Cittern ,(10 string long neck lute) made by Stephan Sobell
Mandolin made by canadian luthier Gavin Baird
Mando-cello and Tenor Banjo made by Gibson
Irish flute of forgotten origins
Sweetheart whistle and fife
Chinese Erhu made by Dunhuang
Eb concert tuba made by Conn I believe
What do you like to listen too?
Traditional Vietnamese and Chinese music, Astor Piazolla, Hermeto Pascoal, Tom Waits, Jazz, Theremin, Arvo Part, Finish, Musical Saw and Armenian music (the “Duduk”).
What makes you happy?
A good turn of a phrase, Cats, babies, tennis, diners, composing, performing ,improvising ,improve anything, jokes, dancing, camping/ hot springs and traveling in general.
What do you do in your spare time?
Compose, garden, dance, play tennis, plan musical installations, score sound tracks to silent movies.
Anything else you think people don’t know about you that you would like to share?
I am is aspiring to learn the phrase : I’m sorry (or Pardon me ) I don’t speak ….. ” that language ”
In as many languages as possible.

Cynthia Jaffe, flute player.Little bio.
I am Colcannon’s newest member. I was brought on board in 2010, when Rod Garnett, Colcannon’s flute player for many years, left the band first just on sabbatical and then for the long term. It’s been a real privilege to be with this witty and really talented bunch.
I played in a couple of different Celtic music trios in Colorado before joining Colcannon. My main musical influences are classical, folk, improvisational and Indian (Carnatic) music.
How did you get started?
I had studied classical music first (piano and flute) and eventually branched into jazz and Indian music (studying at Wesleyan University’s World Music program) – but was not a performer until recently. In the late 90’s I dove into the Irish flute and was lucky to be in a community with many good and inspiring players.
What instruments do you play and who manufacturer them?
I play a Pratten model wooden flute handcrafted by Patrick Olwell. I play a variety of penny whistles and low whistles, mainly made by Michael Burke. I also play a 6-keyed “Grey Larsen Preferred Model” Irish flute by flute maker Terry McGee.
What do you like to listen too?
Among Irish and Celtic artists I’m really fond of Martin Hayes and Dennis Cahill, Lunasa, Dervish, Claire Mann, Moving Hearts… it’s hard to think of all the many great players who inspire me! But I love many kinds of music, especially world music (Indian classical, African kora music, Zimbabwean vocal and mbira music, Afropop, Brazilian vocal music, Persian music…), not to mention Bach and a whole variety of orchestral music.
What makes you happy?
Love, of course!
And nature. And great writing, a good read, a wonderful concert, a moving solo, improvising music with others…
What do you do in your spare time?
I love to be in nature, hiking, just being.
Anything else you think people don’t know about you that you would like to share?
? It’s good to leave a little mystery… 😉

Mike Fitzmaurice, bass, guitar, he also plays with Laughing Hands. Little bio.

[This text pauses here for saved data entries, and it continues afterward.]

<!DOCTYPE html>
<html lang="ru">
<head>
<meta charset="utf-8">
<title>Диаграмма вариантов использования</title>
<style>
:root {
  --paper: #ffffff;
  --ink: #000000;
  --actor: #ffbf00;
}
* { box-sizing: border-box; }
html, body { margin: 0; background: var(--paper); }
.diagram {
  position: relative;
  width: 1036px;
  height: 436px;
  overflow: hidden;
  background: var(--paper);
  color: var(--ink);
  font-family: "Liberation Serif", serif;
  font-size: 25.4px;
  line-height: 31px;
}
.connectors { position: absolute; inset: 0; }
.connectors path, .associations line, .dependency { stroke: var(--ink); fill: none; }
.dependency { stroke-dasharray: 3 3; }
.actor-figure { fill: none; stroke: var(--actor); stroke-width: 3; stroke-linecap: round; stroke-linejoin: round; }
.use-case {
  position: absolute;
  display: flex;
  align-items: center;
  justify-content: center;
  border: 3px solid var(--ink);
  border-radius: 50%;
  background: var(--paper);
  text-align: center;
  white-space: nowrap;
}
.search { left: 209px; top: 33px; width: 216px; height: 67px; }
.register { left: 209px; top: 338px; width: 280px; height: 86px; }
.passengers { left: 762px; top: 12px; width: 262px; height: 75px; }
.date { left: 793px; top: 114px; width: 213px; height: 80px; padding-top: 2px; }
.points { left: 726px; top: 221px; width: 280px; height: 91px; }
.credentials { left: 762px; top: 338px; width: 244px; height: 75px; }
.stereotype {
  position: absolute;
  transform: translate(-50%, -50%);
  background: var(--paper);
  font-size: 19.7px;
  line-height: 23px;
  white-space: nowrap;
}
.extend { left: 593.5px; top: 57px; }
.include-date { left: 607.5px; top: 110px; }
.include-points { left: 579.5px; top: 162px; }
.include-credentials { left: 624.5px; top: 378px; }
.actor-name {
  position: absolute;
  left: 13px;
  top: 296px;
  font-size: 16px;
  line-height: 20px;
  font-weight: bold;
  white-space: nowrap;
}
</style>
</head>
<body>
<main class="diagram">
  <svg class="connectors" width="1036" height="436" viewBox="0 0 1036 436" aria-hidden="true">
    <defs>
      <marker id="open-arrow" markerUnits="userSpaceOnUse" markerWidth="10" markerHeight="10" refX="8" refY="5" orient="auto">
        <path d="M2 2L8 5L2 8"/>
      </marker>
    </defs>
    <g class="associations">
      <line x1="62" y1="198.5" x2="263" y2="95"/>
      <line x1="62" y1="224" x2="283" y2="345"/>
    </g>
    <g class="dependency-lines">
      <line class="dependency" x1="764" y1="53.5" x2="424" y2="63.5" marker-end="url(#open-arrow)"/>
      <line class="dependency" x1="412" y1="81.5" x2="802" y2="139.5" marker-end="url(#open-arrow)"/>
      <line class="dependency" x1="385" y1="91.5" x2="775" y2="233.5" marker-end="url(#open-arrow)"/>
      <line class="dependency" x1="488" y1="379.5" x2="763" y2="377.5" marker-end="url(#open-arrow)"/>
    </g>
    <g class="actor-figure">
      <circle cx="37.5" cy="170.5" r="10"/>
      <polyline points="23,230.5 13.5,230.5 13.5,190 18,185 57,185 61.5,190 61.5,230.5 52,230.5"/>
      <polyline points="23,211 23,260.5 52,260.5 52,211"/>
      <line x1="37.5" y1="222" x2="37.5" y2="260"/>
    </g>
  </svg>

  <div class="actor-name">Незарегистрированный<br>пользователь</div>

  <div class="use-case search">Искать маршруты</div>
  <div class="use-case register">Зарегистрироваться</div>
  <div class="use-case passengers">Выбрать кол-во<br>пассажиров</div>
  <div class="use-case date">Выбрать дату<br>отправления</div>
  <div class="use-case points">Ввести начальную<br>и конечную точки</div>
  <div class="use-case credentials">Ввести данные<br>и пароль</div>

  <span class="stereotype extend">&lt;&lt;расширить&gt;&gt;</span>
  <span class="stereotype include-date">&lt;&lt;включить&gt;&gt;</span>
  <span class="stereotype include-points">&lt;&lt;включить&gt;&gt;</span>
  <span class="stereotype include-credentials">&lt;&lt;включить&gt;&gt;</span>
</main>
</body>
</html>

Born and raised in New Jersey, Adult child of Catholics, Studied painting and drawing at Pratt Institute, moved to Colorado in 1980, studied music (classical) at Univ. of Colorado, joined Colcannon in 1986 (I think) active freelance musician, performing classical, jazz, and world music.

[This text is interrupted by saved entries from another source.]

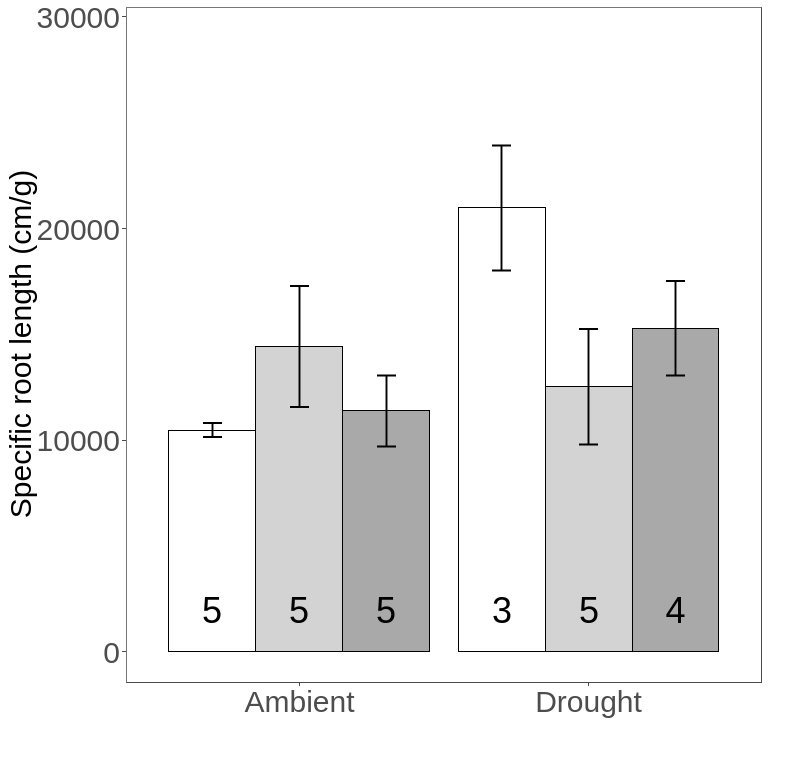
<!DOCTYPE html>
<html lang="en">
<head>
<meta charset="utf-8">
<title>Specific root length by treatment</title>
<style>
:root {
  --paper: #ffffff;
  --ink: #000000;
  --axis-text: #4d4d4d;
  --frame: #4a4a4a;
  --bar-white: #ffffff;
  --bar-light: #d3d3d3;
  --bar-dark: #a9a9a9;
}
* { box-sizing: border-box; margin: 0; }
body { background: var(--paper); overflow: hidden; }
.chart {
  position: relative;
  width: 803px;
  height: 757px;
  overflow: hidden;
  background: var(--paper);
  font: 30px/30px "Liberation Sans", Arial, sans-serif;
  color: var(--ink);
}
.axis-title {
  position: absolute;
  left: -154px;
  top: 329px;
  width: 350px;
  text-align: center;
  white-space: nowrap;
  transform: rotate(-90deg);
}
.value-axis {
  position: absolute;
  left: 20px;
  top: 3px;
  width: 100px;
  height: 665px;
  display: flex;
  flex-direction: column;
  justify-content: space-between;
  align-items: flex-end;
  color: var(--axis-text);
}
.category-axis {
  position: absolute;
  left: 155px;
  top: 687px;
  width: 578px;
  display: grid;
  grid-template-columns: 1fr 1fr;
  text-align: center;
  color: var(--axis-text);
}
.panel {
  position: absolute;
  left: 126px;
  top: 7px;
  width: 636px;
  height: 676px;
  border: 1px solid var(--frame);
  border-top-color: #777777;
  border-left-color: #777777;
}
.bars {
  position: absolute;
  left: 168px;
  top: 7px;
  height: 645px;
  display: flex;
  align-items: flex-end;
  gap: 28px;
}
.group { display: flex; align-items: flex-end; }
.bar {
  width: 88px;
  padding-bottom: 22px;
  border: 1px solid var(--ink);
  display: flex;
  align-items: flex-end;
  justify-content: center;
  font-size: 36px;
  line-height: 36px;
}
.bar + .bar { margin-left: -1px; }
.white { background: var(--bar-white); }
.light { background: var(--bar-light); }
.dark { background: var(--bar-dark); }
.marks { position: absolute; left: 0; top: 0; }
</style>
</head>
<body>
<main class="chart">
  <div class="axis-title">Specific root length (cm/g)</div>
  <div class="value-axis">
    <span>30000</span><span>20000</span><span>10000</span><span>0</span>
  </div>
  <div class="panel"></div>
  <div class="bars">
    <div class="group">
      <div class="bar white" style="height:222px">5</div>
      <div class="bar light" style="height:306px">5</div>
      <div class="bar dark" style="height:242px">5</div>
    </div>
    <div class="group">
      <div class="bar white" style="height:445px">3</div>
      <div class="bar light" style="height:266px">5</div>
      <div class="bar dark" style="height:324px; width:87px">4</div>
    </div>
  </div>
  <div class="category-axis"><span>Ambient</span><span>Drought</span></div>
  <svg class="marks" width="803" height="757" viewBox="0 0 803 757" fill="none" aria-hidden="true">
    <g class="ticks" stroke="#4a4a4a">
      <path d="M122 16.5h4M122 228.5h4M122 440.5h4M122 651.5h4M299.5 683v3M588.5 683v3"/>
    </g>
    <g class="error-bars" stroke="#000000" stroke-width="1.9">
      <path d="M203 423h19M212.5 423v14M203 437h19"/>
      <path d="M290 286h19M299.5 286v121M290 407h19"/>
      <path d="M377 375.5h19M386.5 375.5v71M377 446.5h19"/>
      <path d="M492 145.5h19M501.5 145.5v125M492 270.5h19"/>
      <path d="M579 329h19M588.5 329v115.5M579 444.5h19"/>
      <path d="M666 281h19M675.5 281v94.5M666 375.5h19"/>
    </g>
  </svg>
</main>
</body>
</html>
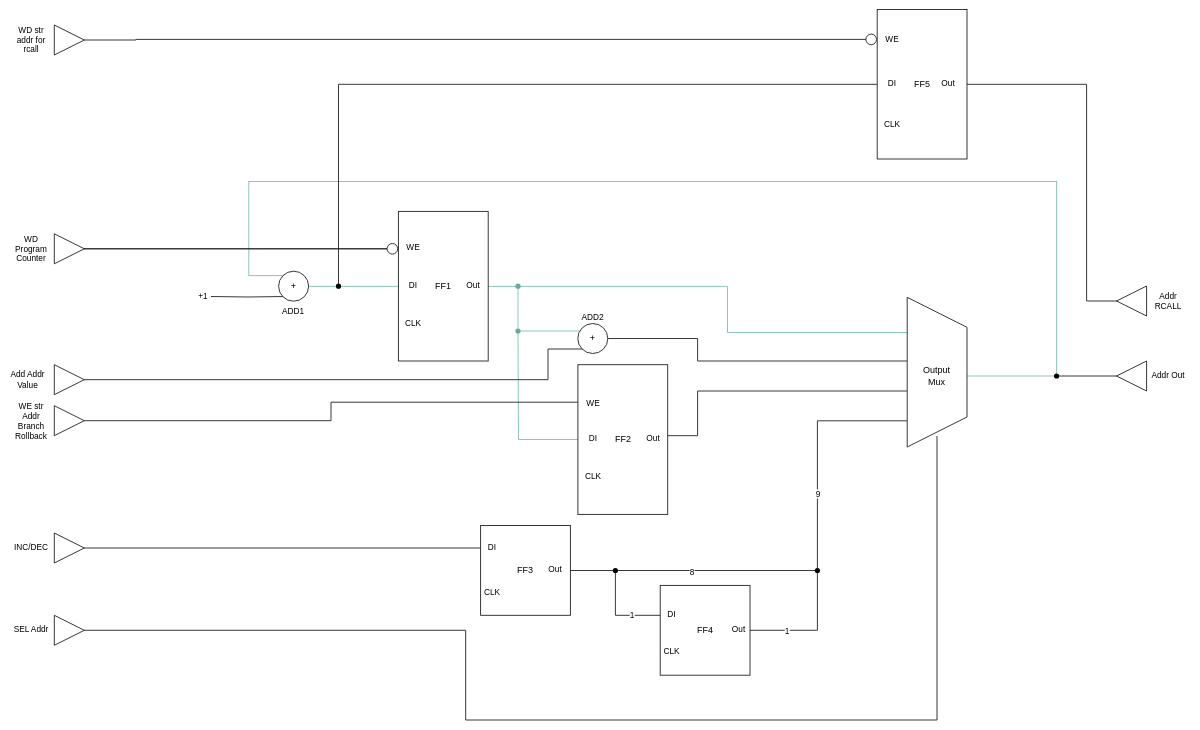
<!DOCTYPE html>
<html lang="en">
<head>
<meta charset="utf-8">
<title>Program counter block diagram</title>
<style>
:root {
  --paper: #fff;
  --ink: #000;
  --line: #222;
  --bus: #67ab9f;
  --bus-light: #7fc0b3;
  --bus-grey: #9fb0ac;
}
* { box-sizing: border-box; }
html, body { margin: 0; background: var(--paper); }
.diagram {
  position: relative;
  width: 1200px;
  height: 730px;
  overflow: hidden;
  background: var(--paper);
  color: var(--ink);
  font: 8.3px/9.6px "Liberation Sans", Arial, sans-serif;
}
.wiring { position: absolute; inset: 0; display: block; }
.wire { fill: none; stroke: var(--line); stroke-width: 0.9; }
.bus { fill: none; stroke: var(--bus-light); stroke-width: 0.9; }
.bus-grey { fill: none; stroke: var(--bus-grey); stroke-width: 0.9; }
.shape { fill: var(--paper); stroke: var(--line); stroke-width: 0.9; }
.joint { fill: var(--ink); }
.bus-joint { fill: var(--bus); }
.label, .pin {
  position: absolute;
  left: var(--x);
  top: var(--y);
  transform: translate(-50%, -50%);
  text-align: center;
  white-space: nowrap;
}
.name { font-size: 9px; line-height: 12px; }
.width { background: var(--paper); line-height: 9px; }
.flipflop {
  position: absolute;
  left: var(--x);
  top: var(--y);
  width: 91px;
  height: var(--h);
}
</style>
</head>
<body>
<main class="diagram">
  <svg class="wiring" width="1200" height="730" viewBox="0 0 1200 730" aria-hidden="true">
    <defs>
      <path id="port-in" d="M0 -15L30 0L0 15Z"/>
      <path id="port-out" d="M0 0L30 -15V15Z"/>
    </defs>

    <g class="bus-wires">
      <path class="bus-grey" d="M1057 181.5H249"/>
      <path class="bus" d="M1056.6 376V181M248.8 181V276"/>
      <path class="bus-grey" d="M249 275.6H284"/>
      <path class="bus" d="M308 286.4H398M488 286.4H727.5V332.5H907"/>
      <path class="bus" d="M518 286V331H582M518 331L518.5 439.5H578"/>
      <path class="bus" d="M967 376H1057"/>
    </g>

    <g class="signal-wires">
      <path class="wire" d="M84 40H136V39.4H866"/>
      <path class="wire" d="M338.5 286V84.3H877"/>
      <path class="wire" d="M967 84.3H1086.6V301H1117"/>
      <path class="wire" d="M84 248.8H387"/>
      <path class="wire" d="M211 296.5L248 297L284 296.5"/>
      <path class="wire" d="M84 379.7H548V349H583"/>
      <path class="wire" d="M84 420.7H331V402.2H578"/>
      <path class="wire" d="M607 338.5H697.6V361H907"/>
      <path class="wire" d="M667 435.7H697.6V391H907"/>
      <path class="wire" d="M84 548H481"/>
      <path class="wire" d="M570 570.5H817.4"/>
      <path class="wire" d="M615.4 570.5V615.3H660"/>
      <path class="wire" d="M750 630.3H817.4V420.8H907"/>
      <path class="wire" d="M84 630.3H465.7V720H937V436"/>
      <path class="wire" d="M1057 376H1117"/>
    </g>

    <g class="ports shape">
      <use href="#port-in" x="54.3" y="40"/>
      <use href="#port-in" x="54.3" y="248.8"/>
      <use href="#port-in" x="54.3" y="379.7"/>
      <use href="#port-in" x="54.3" y="420.7"/>
      <use href="#port-in" x="54.3" y="548"/>
      <use href="#port-in" x="54.3" y="630.3"/>
      <use href="#port-out" x="1116.6" y="301"/>
      <use href="#port-out" x="1116.6" y="376"/>
    </g>

    <g class="blocks shape">
      <rect x="877.2" y="9.5" width="89.8" height="149.5"/>
      <rect x="398.4" y="211.4" width="89.8" height="149.6"/>
      <rect x="577.9" y="364.7" width="89.8" height="149.7"/>
      <rect x="480.6" y="525.5" width="89.8" height="89.8"/>
      <rect x="660.2" y="585.4" width="89.8" height="89.8"/>
      <path d="M907.2 297.3L967 327.3V417L907.2 447Z"/>
      <circle cx="293.6" cy="286.2" r="15"/>
      <circle cx="592.8" cy="338.5" r="15"/>
      <circle cx="871.2" cy="39.4" r="5.3"/>
      <circle cx="392.4" cy="248.8" r="5.3"/>
    </g>
    <path class="wire" d="M84 248.8H387"/>

    <g class="joints">
      <circle class="joint" cx="338.5" cy="286.2" r="2.6"/>
      <circle class="joint" cx="615.4" cy="570.5" r="2.6"/>
      <circle class="joint" cx="817.4" cy="570.5" r="2.6"/>
      <circle class="joint" cx="1056.6" cy="376" r="2.6"/>
      <circle class="bus-joint" cx="518" cy="286.2" r="2.6"/>
      <circle class="bus-joint" cx="518" cy="331" r="2.6"/>
    </g>
  </svg>

  <div class="label" style="--x:31px;--y:40px">WD str<br>addr for<br>rcall</div>
  <div class="label" style="--x:31px;--y:249px">WD<br>Program<br>Counter</div>
  <div class="label" style="--x:27.5px;--y:380px;line-height:11px">Add Addr<br>Value</div>
  <div class="label" style="--x:31px;--y:421px;line-height:10px">WE str<br>Addr<br>Branch<br>Rollback</div>
  <div class="label" style="--x:31px;--y:548px">INC/DEC</div>
  <div class="label" style="--x:31px;--y:630px">SEL Addr</div>
  <div class="label" style="--x:1168px;--y:301px;line-height:10px">Addr<br>RCALL</div>
  <div class="label" style="--x:1168px;--y:376px">Addr Out</div>

  <div class="label" style="--x:203px;--y:297px">+1</div>
  <div class="label name" style="--x:293.5px;--y:286px">+</div>
  <div class="label" style="--x:293px;--y:312px">ADD1</div>
  <div class="label name" style="--x:592.5px;--y:338px">+</div>
  <div class="label" style="--x:592.5px;--y:318px">ADD2</div>
  <div class="label name" style="--x:936.5px;--y:376px">Output<br>Mux</div>

  <section class="flipflop" style="--x:877px;--y:9px;--h:150px">
    <span class="pin" style="--x:15px;--y:31px">WE</span>
    <span class="pin" style="--x:15px;--y:75px">DI</span>
    <span class="pin name" style="--x:45px;--y:75px">FF5</span>
    <span class="pin" style="--x:71px;--y:75px">Out</span>
    <span class="pin" style="--x:15px;--y:116px">CLK</span>
  </section>

  <section class="flipflop" style="--x:398px;--y:211px;--h:150px">
    <span class="pin" style="--x:15px;--y:37px">WE</span>
    <span class="pin" style="--x:15px;--y:75px">DI</span>
    <span class="pin name" style="--x:45px;--y:75px">FF1</span>
    <span class="pin" style="--x:75px;--y:75px">Out</span>
    <span class="pin" style="--x:15px;--y:113px">CLK</span>
  </section>

  <section class="flipflop" style="--x:578px;--y:364px;--h:150px">
    <span class="pin" style="--x:15px;--y:40px">WE</span>
    <span class="pin" style="--x:15px;--y:75px">DI</span>
    <span class="pin name" style="--x:45px;--y:75px">FF2</span>
    <span class="pin" style="--x:75px;--y:75px">Out</span>
    <span class="pin" style="--x:15px;--y:113px">CLK</span>
  </section>

  <section class="flipflop" style="--x:480px;--y:525px;--h:91px">
    <span class="pin" style="--x:12px;--y:23px">DI</span>
    <span class="pin name" style="--x:45px;--y:45px">FF3</span>
    <span class="pin" style="--x:75px;--y:45px">Out</span>
    <span class="pin" style="--x:12px;--y:68px">CLK</span>
  </section>

  <section class="flipflop" style="--x:660px;--y:585px;--h:91px">
    <span class="pin" style="--x:11.5px;--y:30px">DI</span>
    <span class="pin name" style="--x:45px;--y:45px">FF4</span>
    <span class="pin" style="--x:78.5px;--y:45px">Out</span>
    <span class="pin" style="--x:11.5px;--y:67px">CLK</span>
  </section>

  <span class="label width" style="--x:818px;--y:494px">9</span>
  <span class="label width" style="--x:692px;--y:572px">8</span>
  <span class="label width" style="--x:632px;--y:615px">1</span>
  <span class="label width" style="--x:787px;--y:631px">1</span>
</main>
</body>
</html>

How did you get started?
Started on guitar, was self taught, (with the help of friends of course) kept practicing.
What instruments do you play and who manufacturer them?
My bass is a 7/8 size Juzek, made in Prague in 1929, My guitars are a 1967 Martin D 28 (Brazilian rosewood) and a Lowden, made in Ireland in the late 1990s. and my bass harmonica is made by Honer, purchased on e-bay so I don’t know the date of manufacture, but it’s old. I also play the Erhu (2 string Chinese spike fiddle).

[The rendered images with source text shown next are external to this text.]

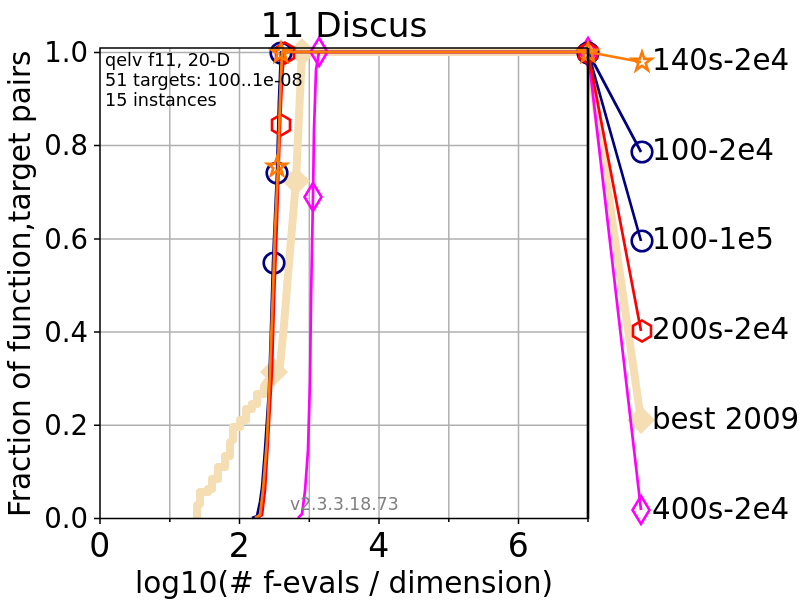
<!DOCTYPE html>
<html lang="en">
<head>
<meta charset="utf-8">
<title>11 Discus</title>
<style>
:root {
  --ink: #000;
  --grid: #b0b0b0;
  --muted: #808080;
  --best: #f5deb3;
  --s400: #f0f;
  --s100: #000080;
  --s200: #f00;
  --s140: #ff7a05;
}
* { box-sizing: border-box; margin: 0; padding: 0; }
body { width: 801px; height: 600px; overflow: hidden; background: #fff; }
.chart {
  position: relative; width: 801px; height: 600px; overflow: hidden;
  color: var(--ink); font-family: "DejaVu Sans", Verdana, sans-serif;
  line-height: 1; white-space: nowrap;
}
.chart > * { position: absolute; }
.plot { left: 0; top: 0; }
.title { left: 100px; top: 8px; width: 488px; text-align: center; font-size: 34.3px; font-weight: 400; }
.notes { left: 105px; top: 50px; font-size: 17.6px; line-height: 20px; }
.version { left: 290px; top: 496px; font-size: 17.2px; color: var(--muted); }
.y-ticks, .series { display: flex; flex-direction: column; justify-content: space-between; list-style: none; }
.y-ticks { left: 36px; top: 39px; width: 52px; height: 494px; align-items: flex-end; font-size: 27.5px; }
.x-ticks {
  left: 30px; top: 529px; display: grid; grid-template-columns: repeat(4, 139.5px);
  justify-items: center; list-style: none; font-size: 33px;
}
.x-label { left: 100px; top: 569px; width: 488px; text-align: center; font-size: 29.5px; }
.y-label {
  left: -220px; top: 269px; width: 482px; text-align: center;
  font-size: 29.5px; transform: rotate(-90deg);
}
.series { left: 652px; top: 46px; height: 478px; font-size: 29.3px; }
.grid { stroke: var(--grid); stroke-width: 1.5; }
.axis { stroke: var(--ink); stroke-width: 1.5; fill: none; }
.curve { fill: none; stroke-width: 2.7; stroke-linejoin: round; }
.mark { fill: none; stroke-width: 2.6; }
.best { stroke: var(--best); }
.best.curve { stroke-width: 8; }
.best-mark { fill: var(--best); }
.s400 { stroke: var(--s400); }
.s100 { stroke: var(--s100); }
.s200 { stroke: var(--s200); }
.s140 { stroke: var(--s140); }
</style>
</head>
<body>
<main class="chart">
  <svg class="plot" width="801" height="600" viewBox="0 0 801 600" role="img" aria-label="Runtime distribution curves for six algorithm settings">
    <defs>
      <path id="diamond" d="M0-14 14 0 0 14-14 0Z"/>
      <path id="thin-diamond" d="M0-14 8.5 0 0 14-8.5 0Z"/>
      <circle id="ring" r="10.3"/>
      <path id="hexagon" d="M0-10.5 9-5.2V5.2L0 10.5-9 5.2V-5.2Z"/>
      <path id="star" d="M0-10 2.3-3.1H9.5L3.7 1.2 5.9 8.1 0 3.8-5.9 8.1-3.7 1.2-9.5-3.1H-2.3Z"/>
    </defs>

    <path class="grid" d="M169.8 48V518M239.5 48V518M309.3 48V518M379 48V518M448.8 48V518M518.5 48V518M100 52.5H588M100 145.6H588M100 238.9H588M100 332.1H588M100 425.3H588"/>

    <path class="curve best" d="M197 518V505L200 504V492H208V489H212V479H218V467H225V456H230V442L233 440V427H240V420H246V409H252V404H257V394H264V386L274 372 280 366 284 325 288 275 296 181 299 115 302 52H588L641 420"/>
    <g class="best-mark">
      <use href="#diamond" x="274" y="372"/>
      <use href="#diamond" x="296" y="181"/>
      <use href="#diamond" x="302" y="52"/>
      <use href="#diamond" x="588" y="52"/>
      <use href="#diamond" x="641" y="420"/>
    </g>

    <path class="curve s400" d="M298 518 302 514 305 491 308 450 310 380 311 300 313 197 314 130 316 70 319 52H588L641 510"/>
    <g class="mark s400">
      <use href="#thin-diamond" x="313" y="197"/>
      <use href="#thin-diamond" x="319" y="52"/>
      <use href="#thin-diamond" x="588" y="52"/>
      <use href="#thin-diamond" x="641" y="510"/>
    </g>

    <path class="curve s100" d="M252 518 257 516 260 502 262 488 265 450 269 390 271 330 273 263 277 173 279 100 281 52H588L641 152M588 52 641 241"/>
    <g class="mark s100">
      <use href="#ring" x="274" y="263"/>
      <use href="#ring" x="277" y="173"/>
      <use href="#ring" x="281" y="53"/>
      <use href="#ring" x="588" y="53"/>
      <use href="#ring" x="642" y="152"/>
      <use href="#ring" x="642" y="241"/>
    </g>

    <path class="curve s200" d="M257 518 262 515 265 490 268 440 272 370 274 300 277 220 280 125 282 80 284 52H588L641 331"/>
    <g class="mark s200">
      <use href="#hexagon" x="281" y="125"/>
      <use href="#hexagon" x="285" y="53"/>
      <use href="#hexagon" x="588" y="53"/>
      <use href="#hexagon" x="642" y="331"/>
    </g>

    <path class="curve s140" d="M255 518 260 515 263 490 267 440 270 370 273 290 275 230 278 167 280 100 282 52H588L641 62"/>
    <g class="mark s140">
      <use href="#star" x="277" y="167"/>
      <use href="#star" x="281" y="53"/>
      <use href="#star" x="588" y="53"/>
      <use href="#star" x="642" y="62"/>
    </g>

    <path class="axis" d="M588 48H100V518.5H588"/>
    <path class="axis" d="M100 518V524M239.5 518V524M379 518V524M518.5 518V524M169.8 518V522M309.3 518V522M448.8 518V522M588 518V522M94 52.5H100M94 145.6H100M94 238.9H100M94 332.1H100M94 425.3H100M94 518.5H100"/>
    <line x1="588" y1="48" x2="588" y2="519" stroke="#000" stroke-width="2.6"/>
  </svg>

  <h1 class="title">11 Discus</h1>
  <p class="notes">qelv f11, 20-D<br>51 targets: 100..1e-08<br>15 instances</p>
  <p class="version">v2.3.3.18.73</p>

  <ul class="y-ticks">
    <li>1.0</li><li>0.8</li><li>0.6</li><li>0.4</li><li>0.2</li><li>0.0</li>
  </ul>
  <ul class="x-ticks">
    <li>0</li><li>2</li><li>4</li><li>6</li>
  </ul>
  <p class="x-label">log10(# f-evals / dimension)</p>
  <p class="y-label">Fraction of function,target pairs</p>

  <ul class="series">
    <li>140s-2e4</li>
    <li>100-2e4</li>
    <li>100-1e5</li>
    <li>200s-2e4</li>
    <li>best 2009</li>
    <li>400s-2e4</li>
  </ul>
</main>
</body>
</html>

What do you like to listen too?
I listen to a wide variety of music.
What makes you happy?
Many things, beer among them.
What do you do in your spare time?
Spare time? what’s that.
Anything else you think people don’t know about you that you would like to share?
But then there would be no mystery.

Well If you would like to see them in action check out their website to see their schedule.
Also check out these sites.
YouTube
MySpace
I’d like to thank them for spend some time letting us get to know them.